On the Sixth Anniversary of My Brother's Suicide
I made it through most of the morning without crying, but then I decided to send my parents flowers. The florist asking me what I wanted the accompanying message to say eroded my stoic facade. I started crying on the phone, and she admitted to me, "Gosh, you're making me cry, too."
Later on I felt guilty for crying, for still being so heartbroken six years on. It isn't that I have years and years of wonderful memories from the time spent with him. He was, sadly, caught in the cycle of addiction and incarceration that too many people end up in, and so he missed out on most of the births, deaths, graduations, and weddings in my family. Sometimes I wonder if that's what makes it so hard--when I think of his life there is a great deal of sadness and pain, and so it can't serve as a counter to the tragedy of his suicide.
When he killed himself, I hadn't seen him in a decade. The 18-year-old photo above is the last one that we would take together. He refused to come say hello when I was visiting over the holidays in December 2005, and I came back to Los Angeles only a few days before he made the irrevocable decision to put a gun to his head.
Six years on, I still think every day about going to see his body. It is a gruesome image that is forever seared into my memory, and this is what I wrote about it then:
"We stood to the side of the stretcher and Mr. O'Neal, the funeral director pulled the sheet down to uncover the face and neck.

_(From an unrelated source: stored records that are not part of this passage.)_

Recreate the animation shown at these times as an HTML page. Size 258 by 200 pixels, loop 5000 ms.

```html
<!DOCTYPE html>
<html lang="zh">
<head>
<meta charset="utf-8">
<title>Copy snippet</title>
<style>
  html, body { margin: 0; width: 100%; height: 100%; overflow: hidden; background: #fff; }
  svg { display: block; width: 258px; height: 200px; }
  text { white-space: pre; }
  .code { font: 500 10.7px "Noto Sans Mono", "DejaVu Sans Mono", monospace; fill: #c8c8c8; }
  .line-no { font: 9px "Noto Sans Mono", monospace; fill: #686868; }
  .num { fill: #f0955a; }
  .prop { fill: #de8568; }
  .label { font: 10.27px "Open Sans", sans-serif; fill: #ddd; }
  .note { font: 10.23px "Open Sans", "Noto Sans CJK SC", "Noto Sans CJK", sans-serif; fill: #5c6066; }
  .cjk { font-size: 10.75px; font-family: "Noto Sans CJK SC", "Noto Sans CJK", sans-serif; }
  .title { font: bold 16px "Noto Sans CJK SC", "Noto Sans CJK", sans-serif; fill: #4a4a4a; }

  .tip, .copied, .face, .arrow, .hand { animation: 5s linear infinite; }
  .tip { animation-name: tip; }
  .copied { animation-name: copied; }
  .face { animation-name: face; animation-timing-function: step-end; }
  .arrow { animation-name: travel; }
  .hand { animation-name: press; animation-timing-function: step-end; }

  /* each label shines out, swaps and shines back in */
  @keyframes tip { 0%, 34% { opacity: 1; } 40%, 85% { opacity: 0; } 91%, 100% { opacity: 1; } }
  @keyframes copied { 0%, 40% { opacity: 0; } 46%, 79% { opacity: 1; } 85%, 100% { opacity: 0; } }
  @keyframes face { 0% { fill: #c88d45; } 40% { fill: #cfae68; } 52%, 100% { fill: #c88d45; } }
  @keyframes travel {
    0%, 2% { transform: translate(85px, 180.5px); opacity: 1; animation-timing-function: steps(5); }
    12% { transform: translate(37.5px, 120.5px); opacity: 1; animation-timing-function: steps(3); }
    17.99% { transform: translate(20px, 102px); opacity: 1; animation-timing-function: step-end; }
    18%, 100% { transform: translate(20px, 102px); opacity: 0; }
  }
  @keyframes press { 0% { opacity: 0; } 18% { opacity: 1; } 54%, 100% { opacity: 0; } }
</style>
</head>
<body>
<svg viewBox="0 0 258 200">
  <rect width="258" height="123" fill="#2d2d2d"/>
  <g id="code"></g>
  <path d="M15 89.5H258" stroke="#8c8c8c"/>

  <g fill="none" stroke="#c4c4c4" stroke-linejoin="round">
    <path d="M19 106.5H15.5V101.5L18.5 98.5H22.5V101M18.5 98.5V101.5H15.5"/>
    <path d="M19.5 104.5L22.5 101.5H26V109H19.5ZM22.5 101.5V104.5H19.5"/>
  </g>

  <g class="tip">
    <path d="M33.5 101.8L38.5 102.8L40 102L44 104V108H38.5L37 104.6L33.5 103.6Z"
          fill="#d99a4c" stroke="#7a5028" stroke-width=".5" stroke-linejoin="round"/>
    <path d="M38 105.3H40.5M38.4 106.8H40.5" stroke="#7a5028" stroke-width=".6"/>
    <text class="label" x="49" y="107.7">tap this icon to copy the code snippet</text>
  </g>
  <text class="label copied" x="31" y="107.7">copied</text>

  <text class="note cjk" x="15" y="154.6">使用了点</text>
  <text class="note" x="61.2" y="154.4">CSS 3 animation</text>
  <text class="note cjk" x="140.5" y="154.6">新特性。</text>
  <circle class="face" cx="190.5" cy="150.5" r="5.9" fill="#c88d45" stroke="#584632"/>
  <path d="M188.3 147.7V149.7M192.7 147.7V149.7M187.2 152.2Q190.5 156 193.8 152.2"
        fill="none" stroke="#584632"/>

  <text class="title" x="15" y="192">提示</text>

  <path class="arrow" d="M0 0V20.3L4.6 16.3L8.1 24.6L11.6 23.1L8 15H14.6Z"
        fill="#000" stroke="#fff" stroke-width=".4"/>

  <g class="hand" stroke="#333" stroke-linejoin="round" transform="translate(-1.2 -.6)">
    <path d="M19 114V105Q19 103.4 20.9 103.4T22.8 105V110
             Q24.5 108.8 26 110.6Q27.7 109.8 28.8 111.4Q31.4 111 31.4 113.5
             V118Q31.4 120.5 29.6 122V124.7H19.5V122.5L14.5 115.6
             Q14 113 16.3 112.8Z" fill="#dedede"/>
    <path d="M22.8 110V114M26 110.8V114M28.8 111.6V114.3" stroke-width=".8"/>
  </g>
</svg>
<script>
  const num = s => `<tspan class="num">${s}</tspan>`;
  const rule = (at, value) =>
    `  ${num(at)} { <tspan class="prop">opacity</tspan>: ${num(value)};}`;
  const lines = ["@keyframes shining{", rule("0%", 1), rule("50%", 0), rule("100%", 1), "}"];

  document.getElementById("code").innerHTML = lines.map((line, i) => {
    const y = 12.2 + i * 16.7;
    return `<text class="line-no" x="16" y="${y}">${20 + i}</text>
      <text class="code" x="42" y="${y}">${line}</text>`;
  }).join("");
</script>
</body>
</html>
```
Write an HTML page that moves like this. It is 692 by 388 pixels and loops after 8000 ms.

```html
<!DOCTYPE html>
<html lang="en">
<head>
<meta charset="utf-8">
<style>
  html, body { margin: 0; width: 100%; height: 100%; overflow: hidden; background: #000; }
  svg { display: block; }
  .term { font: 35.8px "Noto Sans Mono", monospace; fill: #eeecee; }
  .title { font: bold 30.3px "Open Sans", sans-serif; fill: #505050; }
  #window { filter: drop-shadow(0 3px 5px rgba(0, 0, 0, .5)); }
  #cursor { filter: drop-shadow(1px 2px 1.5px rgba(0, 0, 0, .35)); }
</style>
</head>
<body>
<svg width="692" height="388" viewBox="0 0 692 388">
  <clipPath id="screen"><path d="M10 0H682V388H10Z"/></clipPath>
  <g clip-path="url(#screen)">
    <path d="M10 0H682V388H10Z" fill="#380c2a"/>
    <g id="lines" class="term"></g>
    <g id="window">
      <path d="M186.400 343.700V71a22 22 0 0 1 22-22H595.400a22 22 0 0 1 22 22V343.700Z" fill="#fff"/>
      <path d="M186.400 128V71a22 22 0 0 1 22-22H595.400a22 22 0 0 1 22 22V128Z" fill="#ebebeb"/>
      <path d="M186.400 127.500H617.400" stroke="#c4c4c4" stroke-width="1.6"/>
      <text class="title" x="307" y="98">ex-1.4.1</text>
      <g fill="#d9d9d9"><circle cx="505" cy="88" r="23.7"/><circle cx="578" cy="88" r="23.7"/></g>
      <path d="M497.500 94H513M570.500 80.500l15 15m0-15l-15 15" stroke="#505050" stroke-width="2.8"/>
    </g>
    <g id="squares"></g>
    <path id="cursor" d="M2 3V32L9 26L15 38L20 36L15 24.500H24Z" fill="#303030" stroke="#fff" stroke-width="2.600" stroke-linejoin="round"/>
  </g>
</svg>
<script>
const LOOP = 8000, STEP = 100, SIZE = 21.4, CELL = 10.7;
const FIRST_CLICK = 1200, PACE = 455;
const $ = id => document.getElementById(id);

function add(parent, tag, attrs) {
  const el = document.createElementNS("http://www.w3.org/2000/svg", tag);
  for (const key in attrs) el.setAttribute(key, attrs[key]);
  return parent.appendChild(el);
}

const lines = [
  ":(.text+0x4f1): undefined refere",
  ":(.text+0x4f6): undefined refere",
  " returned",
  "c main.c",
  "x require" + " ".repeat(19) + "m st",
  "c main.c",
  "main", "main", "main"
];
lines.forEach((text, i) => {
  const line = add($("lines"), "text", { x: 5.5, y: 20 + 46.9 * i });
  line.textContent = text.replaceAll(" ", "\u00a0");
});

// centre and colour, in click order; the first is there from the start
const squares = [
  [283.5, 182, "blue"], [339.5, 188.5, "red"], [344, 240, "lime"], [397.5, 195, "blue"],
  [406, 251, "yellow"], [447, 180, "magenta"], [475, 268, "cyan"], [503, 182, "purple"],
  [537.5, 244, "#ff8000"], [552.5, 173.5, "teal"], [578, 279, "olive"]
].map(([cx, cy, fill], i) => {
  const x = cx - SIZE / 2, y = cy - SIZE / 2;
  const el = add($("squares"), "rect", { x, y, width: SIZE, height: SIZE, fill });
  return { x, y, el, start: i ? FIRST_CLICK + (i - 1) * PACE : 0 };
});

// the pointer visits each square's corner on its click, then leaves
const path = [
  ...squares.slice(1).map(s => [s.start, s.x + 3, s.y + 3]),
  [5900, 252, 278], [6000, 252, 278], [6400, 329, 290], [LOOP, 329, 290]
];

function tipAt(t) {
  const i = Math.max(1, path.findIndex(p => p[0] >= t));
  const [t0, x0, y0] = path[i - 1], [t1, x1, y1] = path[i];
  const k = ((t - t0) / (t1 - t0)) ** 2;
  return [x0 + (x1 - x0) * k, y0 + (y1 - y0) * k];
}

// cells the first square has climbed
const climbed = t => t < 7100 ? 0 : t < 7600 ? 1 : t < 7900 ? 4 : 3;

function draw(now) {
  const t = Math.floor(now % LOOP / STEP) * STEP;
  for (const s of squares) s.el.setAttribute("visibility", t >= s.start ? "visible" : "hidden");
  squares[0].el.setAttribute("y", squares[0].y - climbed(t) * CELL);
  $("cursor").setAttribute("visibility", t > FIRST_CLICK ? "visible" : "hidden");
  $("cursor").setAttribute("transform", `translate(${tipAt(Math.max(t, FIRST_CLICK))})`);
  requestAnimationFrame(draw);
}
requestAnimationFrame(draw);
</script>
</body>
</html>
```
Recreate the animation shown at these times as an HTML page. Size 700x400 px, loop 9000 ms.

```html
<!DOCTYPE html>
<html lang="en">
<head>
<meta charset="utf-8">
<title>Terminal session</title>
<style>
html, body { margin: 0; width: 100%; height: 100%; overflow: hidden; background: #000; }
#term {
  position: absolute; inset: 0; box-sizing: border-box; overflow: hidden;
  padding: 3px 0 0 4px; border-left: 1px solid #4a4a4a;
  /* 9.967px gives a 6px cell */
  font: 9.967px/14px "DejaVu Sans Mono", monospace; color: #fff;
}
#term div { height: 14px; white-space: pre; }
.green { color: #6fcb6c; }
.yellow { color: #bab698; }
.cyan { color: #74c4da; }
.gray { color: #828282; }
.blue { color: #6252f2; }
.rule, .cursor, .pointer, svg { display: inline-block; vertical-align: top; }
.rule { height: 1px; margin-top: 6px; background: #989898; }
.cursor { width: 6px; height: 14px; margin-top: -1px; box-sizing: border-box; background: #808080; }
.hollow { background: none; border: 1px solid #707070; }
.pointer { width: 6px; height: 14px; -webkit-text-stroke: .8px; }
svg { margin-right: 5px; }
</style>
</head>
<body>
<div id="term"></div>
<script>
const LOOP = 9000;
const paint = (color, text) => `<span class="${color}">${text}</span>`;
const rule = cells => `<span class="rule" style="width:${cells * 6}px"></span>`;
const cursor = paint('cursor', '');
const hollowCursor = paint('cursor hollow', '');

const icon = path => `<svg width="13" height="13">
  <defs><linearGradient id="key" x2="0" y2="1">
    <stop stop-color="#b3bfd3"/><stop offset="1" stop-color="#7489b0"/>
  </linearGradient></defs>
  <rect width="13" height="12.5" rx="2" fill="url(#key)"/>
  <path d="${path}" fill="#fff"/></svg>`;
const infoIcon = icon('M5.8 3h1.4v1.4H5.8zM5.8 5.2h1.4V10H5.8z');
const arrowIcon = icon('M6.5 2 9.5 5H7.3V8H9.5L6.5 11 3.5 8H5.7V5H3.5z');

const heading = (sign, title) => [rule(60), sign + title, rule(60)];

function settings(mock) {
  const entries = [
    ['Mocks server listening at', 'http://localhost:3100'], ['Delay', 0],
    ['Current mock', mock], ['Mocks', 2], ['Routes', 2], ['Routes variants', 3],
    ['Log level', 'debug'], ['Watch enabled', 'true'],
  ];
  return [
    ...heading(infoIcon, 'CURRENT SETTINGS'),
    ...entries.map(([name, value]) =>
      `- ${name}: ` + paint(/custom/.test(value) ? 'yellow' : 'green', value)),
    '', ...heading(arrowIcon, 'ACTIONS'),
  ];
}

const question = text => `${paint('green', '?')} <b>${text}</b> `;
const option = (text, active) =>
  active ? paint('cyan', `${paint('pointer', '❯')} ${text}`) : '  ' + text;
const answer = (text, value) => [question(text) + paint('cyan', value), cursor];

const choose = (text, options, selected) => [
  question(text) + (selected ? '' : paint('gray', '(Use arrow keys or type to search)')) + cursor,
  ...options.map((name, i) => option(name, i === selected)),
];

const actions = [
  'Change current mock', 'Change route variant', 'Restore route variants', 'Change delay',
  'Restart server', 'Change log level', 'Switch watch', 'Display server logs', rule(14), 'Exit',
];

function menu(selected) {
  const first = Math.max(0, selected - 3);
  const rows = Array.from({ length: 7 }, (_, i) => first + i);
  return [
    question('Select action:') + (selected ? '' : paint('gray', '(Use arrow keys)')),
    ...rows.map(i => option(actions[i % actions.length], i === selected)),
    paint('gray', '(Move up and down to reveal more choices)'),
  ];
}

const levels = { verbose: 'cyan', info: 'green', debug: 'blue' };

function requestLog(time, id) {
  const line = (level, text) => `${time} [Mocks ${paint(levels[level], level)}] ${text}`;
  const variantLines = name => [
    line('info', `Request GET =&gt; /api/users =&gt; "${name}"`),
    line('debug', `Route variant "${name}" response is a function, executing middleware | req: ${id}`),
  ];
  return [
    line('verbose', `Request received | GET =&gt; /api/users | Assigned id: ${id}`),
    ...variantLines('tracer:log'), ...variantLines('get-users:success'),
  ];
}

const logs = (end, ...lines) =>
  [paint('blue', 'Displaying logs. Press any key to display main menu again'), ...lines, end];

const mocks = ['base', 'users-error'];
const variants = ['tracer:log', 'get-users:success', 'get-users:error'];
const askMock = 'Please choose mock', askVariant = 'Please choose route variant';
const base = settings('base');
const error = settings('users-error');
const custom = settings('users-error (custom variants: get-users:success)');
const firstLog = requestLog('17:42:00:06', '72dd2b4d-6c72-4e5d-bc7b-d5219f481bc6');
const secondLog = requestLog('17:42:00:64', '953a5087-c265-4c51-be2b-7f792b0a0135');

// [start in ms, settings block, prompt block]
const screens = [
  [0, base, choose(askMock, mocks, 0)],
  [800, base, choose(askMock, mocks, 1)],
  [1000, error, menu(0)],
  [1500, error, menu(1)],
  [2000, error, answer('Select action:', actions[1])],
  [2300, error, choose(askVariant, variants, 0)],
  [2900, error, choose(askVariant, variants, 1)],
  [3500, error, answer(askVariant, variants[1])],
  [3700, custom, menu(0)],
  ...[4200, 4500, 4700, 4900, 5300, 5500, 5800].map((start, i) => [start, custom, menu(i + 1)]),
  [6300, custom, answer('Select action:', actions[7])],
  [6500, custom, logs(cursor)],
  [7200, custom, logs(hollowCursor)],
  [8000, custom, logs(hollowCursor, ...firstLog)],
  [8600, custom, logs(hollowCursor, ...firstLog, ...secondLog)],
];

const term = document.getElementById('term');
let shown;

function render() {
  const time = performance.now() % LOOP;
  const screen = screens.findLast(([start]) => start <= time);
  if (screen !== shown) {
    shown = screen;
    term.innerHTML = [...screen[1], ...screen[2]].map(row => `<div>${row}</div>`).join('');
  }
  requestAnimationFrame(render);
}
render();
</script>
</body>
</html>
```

I haven't seen my brother since 1996 and there was such a sense of time stopping. I was, in that moment, unaware of anyone else in the room. I found myself focusing on his hair...shorter than I'd ever seen it, slightly graying around the temples. His closed eyes were beginning to sink into their sockets. I could see the back of his head, misshapen now, and all of the huge threads where it had been sewn shut again. I will never forget that. No book I read, no song I listen to, no story I ever write will take away the image of those huge threads."When I wrote that six years ago, I didn't really know how true those words would prove to be. That memory comes to me at the most random times. I'll be in a craft store and I'll see threads that remind me of the threads in his head. Someone tells a story about visiting her brother, and it will come to me. Or sometimes I'll just be sitting in LA traffic, waiting for the car in front of me to move, and there it is...and so I turn up the music a little louder, trying to drown it out.
I know it shocks some people that I am so honest about all this but over the years, I've learned that this is a common tale in modern American life. I know this because too many people have written to me saying that they too lost someone who took his life because they were in such mental, emotional, and spiritual pain that whatever hell might be on the other side must've to be better than continuing to exist in this world.
I don't believe that the soul of someone who commits suicide burns forever. I believe death is just the start of something that we, with our limited focus on the physical and material, can't fully begin to grasp. And now my brother's soul has a fresh start and can continue to grow and develop.
Indeed, when I think about how much my life has changed over the past six years, I wonder how much his has changed, too. I like to pray for him and imagine his hopes and dreams blossoming in ways that I can't even imagine, his spiritual capacity expanded beyond my limited comprehension. When I think of that, that brings some measure of peace. Some sense of acceptance.
But for now, my feelings are raw, and so I will let myself cry for him, and for all that could have been.